China backtracks on lifting Facebook, Twitter ban in Shanghai FTZBy Michele Penna Oct 04, 2013 4:16PM UTC
“You can finally use Facebook and Twitter in Shanghai! No, actually you cannot. Wait, we’re not sure.” This pretty much sums up what is known about the possibility of accessing these social networks – along with the New York Times’ website, which has been blocked following a clash with Chinese authorities – in the new Free Trade Zone in Shanghai.
Inside the zone, which covers 28 square kilometers and was launched last Sunday, companies will enjoy looser regulations in a variety of sectors, from services to videogames. Most reforms should come gradually in the next three years, but the project is already being hailed as a possible turning point and comparisons have been drawn with the opening of the Shenzhen Special Economic Zone in 1980, at the time a ground-breaking initiative. Chen Bingcai, a researcher at the Chinese Academy of Governance, told Xinhua News Agency that “nationally, the FTZ is seen as a testing ground for new policies and reform,” and “will take the lead in driving growth in the Yangtze River Delta and even the entire nation.”
Along with the economic importance of the project, what has grabbed many headlines was the possibility that non-Chinese social networks and other banned websites could be accessed freely inside the area.

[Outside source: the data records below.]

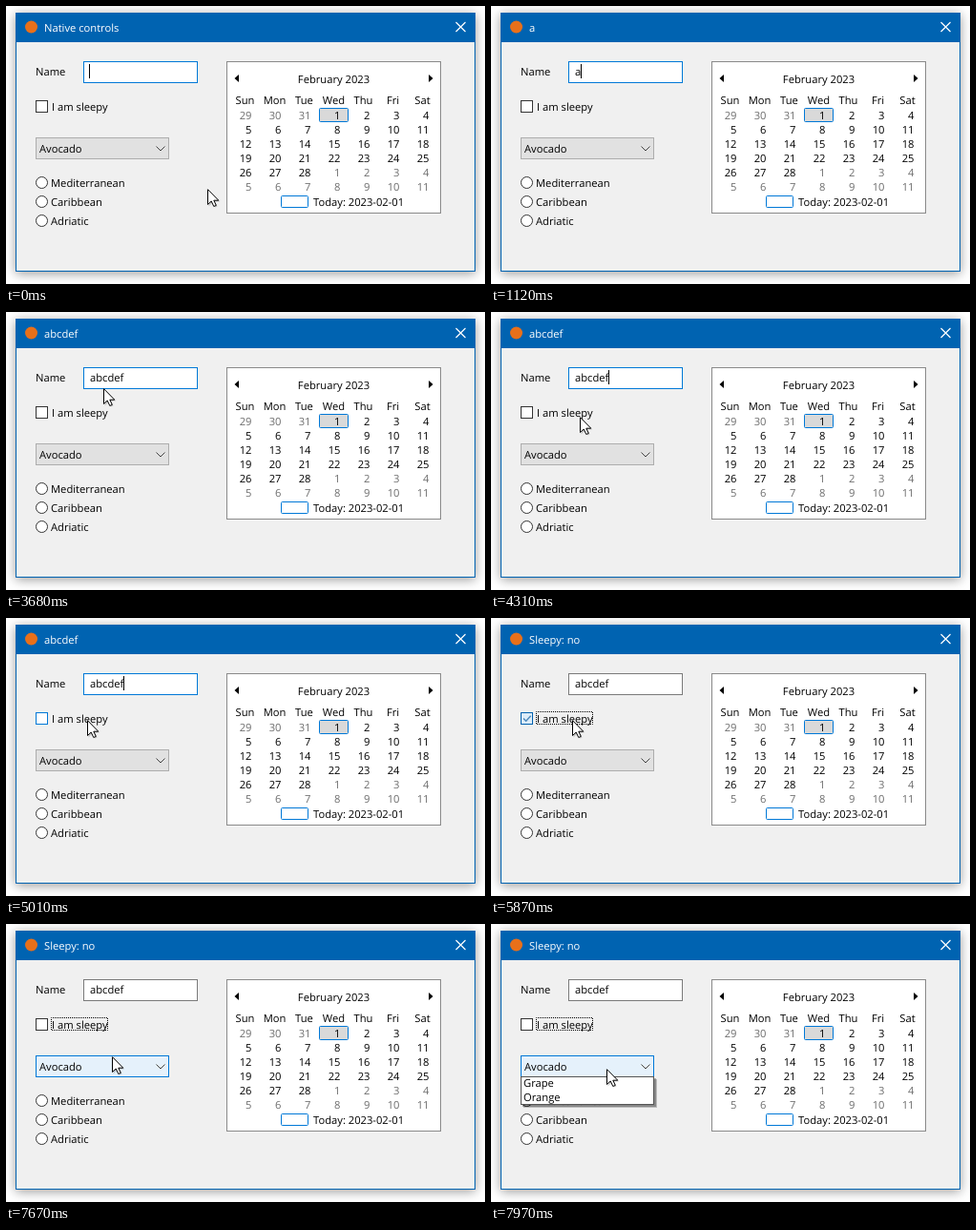
An HTML page for the animation above (8 s loop, 502 px wide and 292 px high).

```html
<!DOCTYPE html>
<html lang="en">
<head>
<meta charset="utf-8">
<title>Native controls</title>
<style>
  html, body { margin: 0; width: 100%; height: 100%; overflow: hidden; background: #fff; }
  #window {
    position: absolute; left: 10px; top: 7px; width: 482px; height: 272px;
    background: #f0f0f0; box-shadow: 0 2px 11px rgba(0, 0, 0, .4);
  }
  svg { position: absolute; left: 0; top: 0; }
  text {
    font: 11.2px "Open Sans", "Noto Sans", sans-serif; text-rendering: geometricPrecision;
    fill: #000; white-space: pre;
  }
  .end { text-anchor: end; }
  .mid { text-anchor: middle; }
  .dim { fill: #6d6d6d; }
  .light { fill: #fff; }
  .line { fill: none; stroke: #000; }
</style>
</head>
<body>
<div id="window"></div>
<svg width="502" height="292" viewBox="0 0 502 292">
  <rect x="10.5" y="7.5" width="481" height="271" fill="none" stroke="#0063b1"/>
  <rect x="10" y="7" width="482" height="31" fill="#0063b1"/>
  <circle cx="26.5" cy="22" r="6.5" fill="#e8701a"/>
  <text id="title" class="light" x="40" y="26.5"></text>
  <path class="line" style="stroke:#fff" stroke-width="1.2" d="M471.5 17l10 10m0-10l-10 10"/>

  <text x="31" y="73">Name</text>
  <rect id="field" x="81.5" y="58.5" width="119" height="22" fill="#fff"/>
  <text id="name" x="88" y="73"></text>
  <rect id="caret" y="61" width="1" height="15"/>

  <rect id="box" x="31.5" y="99.5" width="12" height="12" fill="#fff"/>
  <rect id="press" x="31.5" y="99.5" width="12" height="12" fill="#cce4f7" stroke="#005499"/>
  <path id="check" fill="none" stroke="#005499" stroke-width="1.4" d="M34 105.5l2.700 2.800 5-5.600"/>
  <text x="48" y="110">I am sleepy</text>
  <rect id="focus" class="line" x="47.5" y="98.5" width="59" height="13"
    stroke-dasharray="1" stroke-dashoffset=".5"/>

  <g id="radios"></g>

  <rect id="combo" x="31.5" y="138.5" width="139" height="22"/>
  <text x="35" y="154">Avocado</text>
  <path class="line" style="stroke:#444" d="M157.5 147.5l4.500 4.500 4.500-4.500"/>
  <g id="list">
    <rect x="34" y="163" width="140" height="30" opacity=".22"/>
    <rect x="33" y="162" width="140" height="30" opacity=".28"/>
    <rect x="31.5" y="160.5" width="139" height="29" fill="#fff" stroke="#555"/>
    <text x="34" y="171">Grape</text>
    <text x="34" y="186">Orange</text>
  </g>

  <g id="calendar">
    <rect x="231.5" y="58.5" width="224" height="159" fill="#fff" stroke="#8a8a8a"/>
    <path d="M244 72v8l-4.500-4zM443 72v8l4.500-4z"/>
    <text class="mid" x="343.5" y="81">February 2023</text>
    <rect x="328.5" y="107.5" width="30" height="14" rx="1" fill="#d9d9d9" stroke="#0078d7"/>
    <rect x="288.5" y="199.5" width="28" height="12" rx="1" fill="#fff" stroke="#0078d7"/>
    <text x="322" y="210">Today: 2023-02-01</text>
  </g>

  <g id="cursor">
    <path d="M1.5 1.5v17l4-4 3 5 2-1-2.500-5h5z" opacity=".18"/>
    <path d="M.5.700v15.800l3.700-3.500 2.600 5.500 2.500-1.100-2.500-5.200h5z" fill="#fff" stroke="#000"/>
  </g>
</svg>
<script>
const LOOP = 8000;
const KEY_TIMES = [1120, 1510, 1760, 1920, 2200, 2350];
const FIRST_CLICK = 5150, CLICK_GAP = 685, CLICKS = 4, FADE = 90;

const $ = id => document.getElementById(id);
const set = (id, attrs) => {
  for (const key in attrs) $(id).setAttribute(key, attrs[key]);
};
const show = (id, on) => set(id, { visibility: on ? 'visible' : 'hidden' });
const ease = (t, from, to) => {
  const u = Math.min(1, Math.max(0, (t - from) / (to - from)));
  return u * u * (3 - 2 * u);
};
const bend = (u, a, b, c) => (1 - u) ** 2 * a + 2 * u * (1 - u) * b + u * u * c;
const label = (x, y, text, cls = '') => `<text x="${x}" y="${y}" class="${cls}">${text}</text>`;

$('radios').innerHTML = ['Mediterranean', 'Caribbean', 'Adriatic'].map((text, i) =>
  `<circle cx="37.5" cy="${185.5 + 20 * i}" r="6" fill="#fff" stroke="#333"/>` +
  label(47, 190 + 20 * i, text)).join('');

let days = ['Sun', 'Mon', 'Tue', 'Wed', 'Thu', 'Fri', 'Sat']
  .map((day, i) => label(250.5 + 31 * i, 103, day, 'mid')).join('');
for (let i = 0; i < 42; i++) {
  const date = new Date(2023, 0, 29 + i);
  days += label(257.5 + 31 * (i % 7), 119 + 15 * Math.floor(i / 7), date.getDate(),
    date.getMonth() === 1 ? 'end' : 'end dim');
}
$('calendar').insertAdjacentHTML('beforeend', days);

// The pointer hides while typing, swings over to the checkbox, then drops to the combo box.
function pointer(t) {
  if (t < KEY_TIMES[0]) return [211, 192];
  const swing = ease(t, 3020, 3900);
  const nudge = ease(t, 4310, 4690);
  const drop = ease(t, 7400, 7820);
  return [
    bend(swing, 187, 120, 93) - 8 * nudge + 36 * drop,
    bend(swing, 70, 0, 110) - 3 * nudge + 45 * drop
  ].map(Math.round);
}

function draw(t) {
  const typed = KEY_TIMES.filter(time => time <= t).length;
  const name = 'abcdef'.slice(0, typed);
  const clicks = Math.min(CLICKS, Math.max(0, Math.floor((t - FIRST_CLICK) / CLICK_GAP) + 1));
  const checked = clicks % 2 === 1;
  $('name').textContent = name;
  $('title').textContent = clicks ? `Sleepy: ${checked ? 'yes' : 'no'}` : name || 'Native controls';

  // A keystroke shows the caret at once; otherwise it blinks.
  const sinceKey = t - (KEY_TIMES[typed - 1] || 0);
  set('field', { stroke: clicks ? '#7a7a7a' : '#0078d7' });
  set('caret', { x: name ? Math.round(88 + $('name').getComputedTextLength()) : 87 });
  show('caret', !clicks && (sinceKey < 270 || (t + 440) % 1060 < 530));

  const [x, y] = pointer(t);
  const over = (right, top, bottom) => x >= 31 && x <= right && y >= top && y < bottom;
  set('cursor', { transform: `translate(${x} ${y})` });
  show('cursor', t < KEY_TIMES[0] || t >= 3020);

  const clickTime = FIRST_CLICK + CLICK_GAP * (clicks - 1);
  const fade = clicks ? ease(t, clickTime, clickTime + FADE) : 1;
  set('box', { stroke: over(107, 98, 110) ? '#0078d7' : '#333' });
  set('press', { opacity: 1 - fade });
  set('check', { opacity: checked ? fade : 1 - fade });
  show('focus', clicks);

  const hot = over(171, 138, 161);
  set('combo', { stroke: hot ? '#0078d7' : '#adadad', fill: hot ? '#e5f1fb' : '#e1e1e1' });
  show('list', t >= 7970);
}

const start = performance.now();
function tick() {
  draw((performance.now() - start) % LOOP);
  requestAnimationFrame(tick);
}
tick();
</script>
</body>
</html>
```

The rumor began to circulate on September 25, when the South China Morning Post quoted unnamed official sources as saying that one of the perks of the Free Trade Zone would be access to the wider web. Excitment followed: western social media have been banned since 2009 and reopening them might be a sign of political liberalization.
On September 27, the State Council issued a note which added fuel to the fire: “under the premise of securing information safety on the internet, foreign companies are allowed to operate some special forms of value-added telecommunication services, if it involves or goes beyond the laws and regulations, the State Council has to give its consent.” Twitter and Facebook rightfully fall into the category of “foreign telecommunication services” and one would be tempted to think that there was a chance for a comeback.
Expectations grew fast, but a cold shower was just ar0und the corner. On the same day of the State Council’s statement, Xinhua quoted “relevant staff from the regulatory committee of the Shanghai Free Trade Zone” as saying that that the internet in the Free Trade Zone will be “managed by law with no exceptions”. No Twitter and/or Facebook, it seemed. The report, however, had a tricky ending: it repeated the State Council line, the one which looked benign to foreign social networks, giving the impression that not all hope is lost.
In the past few days, Chinese social networks and the media have been mostly silent on the issue, but one thing is clear: given the information made public, the government can pretty much defend any decision it will take. If social networks are not accessible it is because there is “no exception,” or because only some of them have been granted permission to operate. If they are available, it is because “foreign companies are allowed to operate some value-added telecommunication services.” If they are working now but will be closed in the future it is because they constitute a concern and go beyond the law, which means that the State Council has denied its approval.
As to finding out the reasons of such confusion, you need to jump from reading law jargon to reading tea leaves. A possible explanation might be that Chinese leaders, in a rush to show their willingness to reform the country at a time of economic slow-down, have not considered what to do in detail. But this would be rather unusual for them: freedom of expression in the People’s Republic is a hot topic on the media all around the world and officials would likely have thought of this issue before coming out with their plan. Then, it might be that at first the consensus was to provide full access but then the administration had second thoughts and opted for a more nuanced approach, or that there are conflicting opinions inside the administration. No one knows for sure: reading tea leaves is notoriously hard.